May 24, 2005 (CIDRAP News) – Member countries of the World Health Organization (WHO) yesterday approved the first major revision of the WHO’s rules to prevent the international spread of diseases in decades.The new version of the International Health Regulations reflects lessons learned over the past 30 years and especially the world’s experience with SARS (severe acute respiratory syndrome) in 2003 and avian influenza in the past 2 years, the WHO said yesterday.”The new regulations bring disease control into the twenty-first century,” Dr Anarfi Asamoa-Baah, WHO assistant director-general in charge of communicable diseases, stated in a WHO news release. “With this framework, we can now support the work of countries in controlling outbreaks more effectively. The regulations provide WHO with new, clearly defined roles and responsibilities as we help countries to respond to disease outbreaks.”The new regulations, which take effect 2 years from now, were approved by the World Health Assembly yesterday in Geneva. The rules require member countries to have or develop specific capabilities to identify and respond to public health emergencies of international concern and to take routine preventive measures at ports, airports, and border stations.”Every country already has some of these capacities but almost no country has a perfect system,” said Dr Max Hardiman of WHO, who coordinated the revision of the regulations. “The new regulations set clear standards and will help countries to identify where their disease surveillance and response must improve.”The WHO originally adopted what were then called the International Sanitary Regulations in 1951; they were renamed in 1969 and modified in 1973 and 1981. The rules were originally designed to help monitor and control six serious infectious diseases: cholera, plague, yellow fever, smallpox, relapsing fever, and typhus.”The new rules will govern a broader range of public health emergencies of international concern, including emerging diseases,” the WHO said.The rules include a list of diseases that must be reported to the WHO, such as smallpox, polio, and SARS, along with guidelines to help countries decide whether other outbreaks or threats are of international concern. Under the existing regulations, only cholera, plague, and yellow fever must be reported to the WHO.The regulations also address the “natural occurrence, accidental release or deliberate use of biological and chemical agents or radionuclear material,” according to an Agence France-Presse (AFP) report published yesterday.WHO officials have said the revised rules largely reflect existing informal procedures that have been developed in recent years, the AFP report said.Dr Guenael Rodier, WHO director of communicable disease surveillance and response, commented in the news release, “The existing regulations were written for a very different world from the one we live in today. Air travel was a luxury and the movement of goods and people around the world was relatively slow.
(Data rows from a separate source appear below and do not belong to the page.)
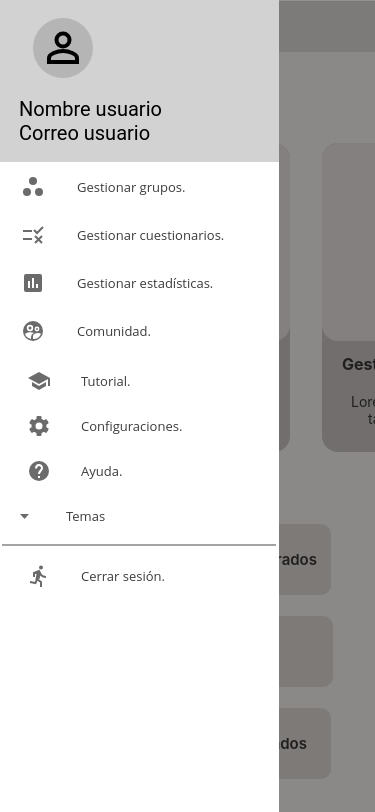
<!DOCTYPE html>
<html lang="es">
<head>
<meta charset="utf-8">
<title>Menú lateral</title>
<style>
:root {
  --page: #8b8987;
  --bar: #7c7b79;
  --card: #726e6e;
  --card-media: #858080;
  --tile: #7d7a78;
  --dim-text: #201f1f;
  --drawer: #fff;
  --header: #d2d2d2;
  --avatar: #b5b5b5;
  --icon: #6b6b6b;
  --label: #3c3c3c;
  --rule: #a3a3a3;
}
* { box-sizing: border-box; margin: 0; padding: 0; }
html, body { width: 375px; height: 812px; overflow: hidden; }
body { position: relative; background: var(--page); }
a { color: inherit; text-decoration: none; }

.screen { position: absolute; inset: 0; overflow: hidden; color: var(--dim-text); font-family: Inter, sans-serif; }
.app-bar { height: 52px; background: var(--bar); border-top: 1px solid #939291; }
.cards { position: absolute; left: 160px; top: 143px; display: flex; gap: 32px; }
.card { flex: none; width: 130px; height: 309px; border-radius: 16px; background: var(--card); overflow: hidden; }
.card-media { height: 198px; border-radius: 16px; background: var(--card-media); }
.card h2 { padding: 13px 0 0 20px; font-size: 16px; line-height: 20px; font-weight: 700; white-space: nowrap; }
.card p { padding: 19px 0 0 29px; font-size: 14px; line-height: 17px; white-space: nowrap; }
.card p span { display: block; padding-left: 17px; }
.tiles { position: absolute; left: 160px; top: 524px; display: flex; flex-direction: column; gap: 21px; }
.tile { display: flex; align-items: center; justify-content: flex-end; width: 171px; height: 71px; padding-right: 14px; border-radius: 10px; background: var(--tile); font-size: 15px; font-weight: 600; }
.tile.wide { width: 173px; }
.tile.short { padding-right: 24px; }

.drawer { position: absolute; left: 0; top: 0; width: 279px; height: 812px; background: var(--drawer); }
.profile { height: 162px; padding: 18px 19px 0; background: var(--header); font: 400 20px/24px Roboto, sans-serif; color: #000; }
.avatar { display: grid; place-items: center; width: 60px; height: 60px; margin: 0 0 19px 14px; border-radius: 50%; background: var(--avatar); }
.menu { list-style: none; font: 500 13px/20px "Open Sans", "Noto Sans", sans-serif; color: var(--label); }
.menu a { display: flex; align-items: center; }
.menu svg { flex: none; width: 24px; height: 24px; fill: var(--icon); }
.primary { padding-top: 1px; }
.primary a { height: 48px; padding-left: 21px; gap: 32px; }
.secondary { padding-top: 3px; }
.secondary a { height: 45px; padding-left: 27px; gap: 30px; }
.secondary .themes { padding-left: 13px; gap: 29px; }
.divider { height: 2px; margin: 6px 3px 0 2px; border: 0; background: var(--rule); }
.session { padding-top: 7px; }
.session a { height: 45px; padding-left: 27px; gap: 30px; }
</style>
</head>
<body>
<main class="screen">
  <div class="app-bar"></div>
  <section class="cards">
    <article class="card"><div class="card-media"></div></article>
    <article class="card">
      <div class="card-media"></div>
      <h2>Gest</h2>
      <p>Lore<span>ta</span></p>
    </article>
  </section>
  <section class="tiles">
    <div class="tile">rados</div>
    <div class="tile wide"></div>
    <div class="tile short">ados</div>
  </section>
</main>

<aside class="drawer">
  <header class="profile">
    <div class="avatar">
      <svg width="36" height="36" viewBox="0 0 36 36" fill="none" stroke="#000" stroke-width="4" aria-hidden="true">
        <circle cx="18" cy="10" r="6.5"/>
        <path d="M4 32V28C4 24 12 21 18 21S32 24 32 28V32Z"/>
      </svg>
    </div>
    <p>Nombre usuario</p>
    <p>Correo usuario</p>
  </header>

  <nav>
    <ul class="menu primary">
      <li><a href="#">
        <svg viewBox="0 0 24 24" aria-hidden="true"><circle cx="12" cy="6" r="4"/><circle cx="6" cy="17" r="4"/><circle cx="18" cy="17" r="4"/></svg>
        Gestionar grupos.</a></li>
      <li><a href="#">
        <svg viewBox="0 0 24 24" aria-hidden="true"><g fill="none" stroke="var(--icon)" stroke-width="2"><path d="M2 8H11M2 16H11M13 7L16 10L22 4M14 13L21 20M21 13L14 20"/></g></svg>
        Gestionar cuestionarios.</a></li>
      <li><a href="#">
        <svg viewBox="0 0 24 24" aria-hidden="true"><rect x="3" y="3" width="18" height="18" rx="2"/><path fill="#fff" d="M7 10H9V17H7ZM11 7H13V17H11ZM15 13H17V17H15Z"/></svg>
        Gestionar estadísticas.</a></li>
      <li><a href="#">
        <svg viewBox="0 0 24 24" aria-hidden="true"><circle cx="12" cy="12" r="10"/><g fill="#fff"><circle cx="9" cy="9" r="3.2"/><circle cx="16" cy="10" r="2.4"/><path d="M4 15C6 13 11 13 13 14C10 15 10 18 10 20C7 19 5 18 4 15ZM12 20V17C12 14 18 13 20 15C18 19 16 20 12 20Z"/></g><circle cx="9" cy="9" r="1.5"/><circle cx="16" cy="10" r="0.9"/></svg>
        Comunidad.</a></li>
    </ul>
    <ul class="menu secondary">
      <li><a href="#">
        <svg viewBox="0 0 24 24" aria-hidden="true"><path d="M12 3L1 9L12 15L21 10V17H23V9ZM5 13V17L12 21L19 17V13L12 17Z"/></svg>
        Tutorial.</a></li>
      <li><a href="#">
        <svg viewBox="0 0 24 24" aria-hidden="true"><defs><rect id="tooth" x="9.5" y="2" width="5" height="20" rx="1"/></defs><circle cx="12" cy="12" r="7.5"/><use href="#tooth"/><use href="#tooth" transform="rotate(60 12 12)"/><use href="#tooth" transform="rotate(120 12 12)"/><circle cx="12" cy="12" r="3.5" fill="#fff"/></svg>
        Configuraciones.</a></li>
      <li><a href="#">
        <svg viewBox="0 0 24 24" aria-hidden="true"><circle cx="12" cy="12" r="10"/><path d="M9 9.5C9 5 15 5 15 9C15 11.5 12 12 12 15" fill="none" stroke="#fff" stroke-width="2"/><rect x="11" y="17" width="2" height="2" fill="#fff"/></svg>
        Ayuda.</a></li>
      <li><a class="themes" href="#">
        <svg viewBox="0 0 24 24" aria-hidden="true"><path d="M7 10H16L11.5 15Z"/></svg>
        Temas</a></li>
    </ul>
    <hr class="divider">
    <ul class="menu session">
      <li><a href="#">
        <svg viewBox="0 0 24 24" aria-hidden="true"><circle cx="14" cy="3.5" r="2"/><g fill="none" stroke="var(--icon)" stroke-width="2"><path d="M7 13V9L12 7L14 11C15 12 17 13 19 13M11 8L9.5 15L14 18V23M10 15L8.5 19L3 18"/><path d="M12.5 8L11 15" stroke-width="3"/></g></svg>
        Cerrar sesión.</a></li>
    </ul>
  </nav>
</aside>
</body>
</html>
Today, travel and trade have expanded far beyond what was envisaged under the original regulations. The new rules respond to a globalized, 24-hour world in which a disease outbreak in one country can rapidly move around the world.”The revision of the regulations has taken several years and “an enormous amount of work” by all 192 member countries of the WHO, the agency said. The project was capped by several long sessions of a working group chaired by Ambassador Mary Whelan of Ireland.See also:May 23 WHO news releasehttp://www.who.int/mediacentre/news/releases/2005/pr_wha03/en/index.htmlWHO International Health Regulations pagehttp://www.who.int/csr/ihr/en/Full text of regulations (60 pages)https://apps.who.int/gb/ebwha/pdf_files/WHA58/A58_55-en.pdf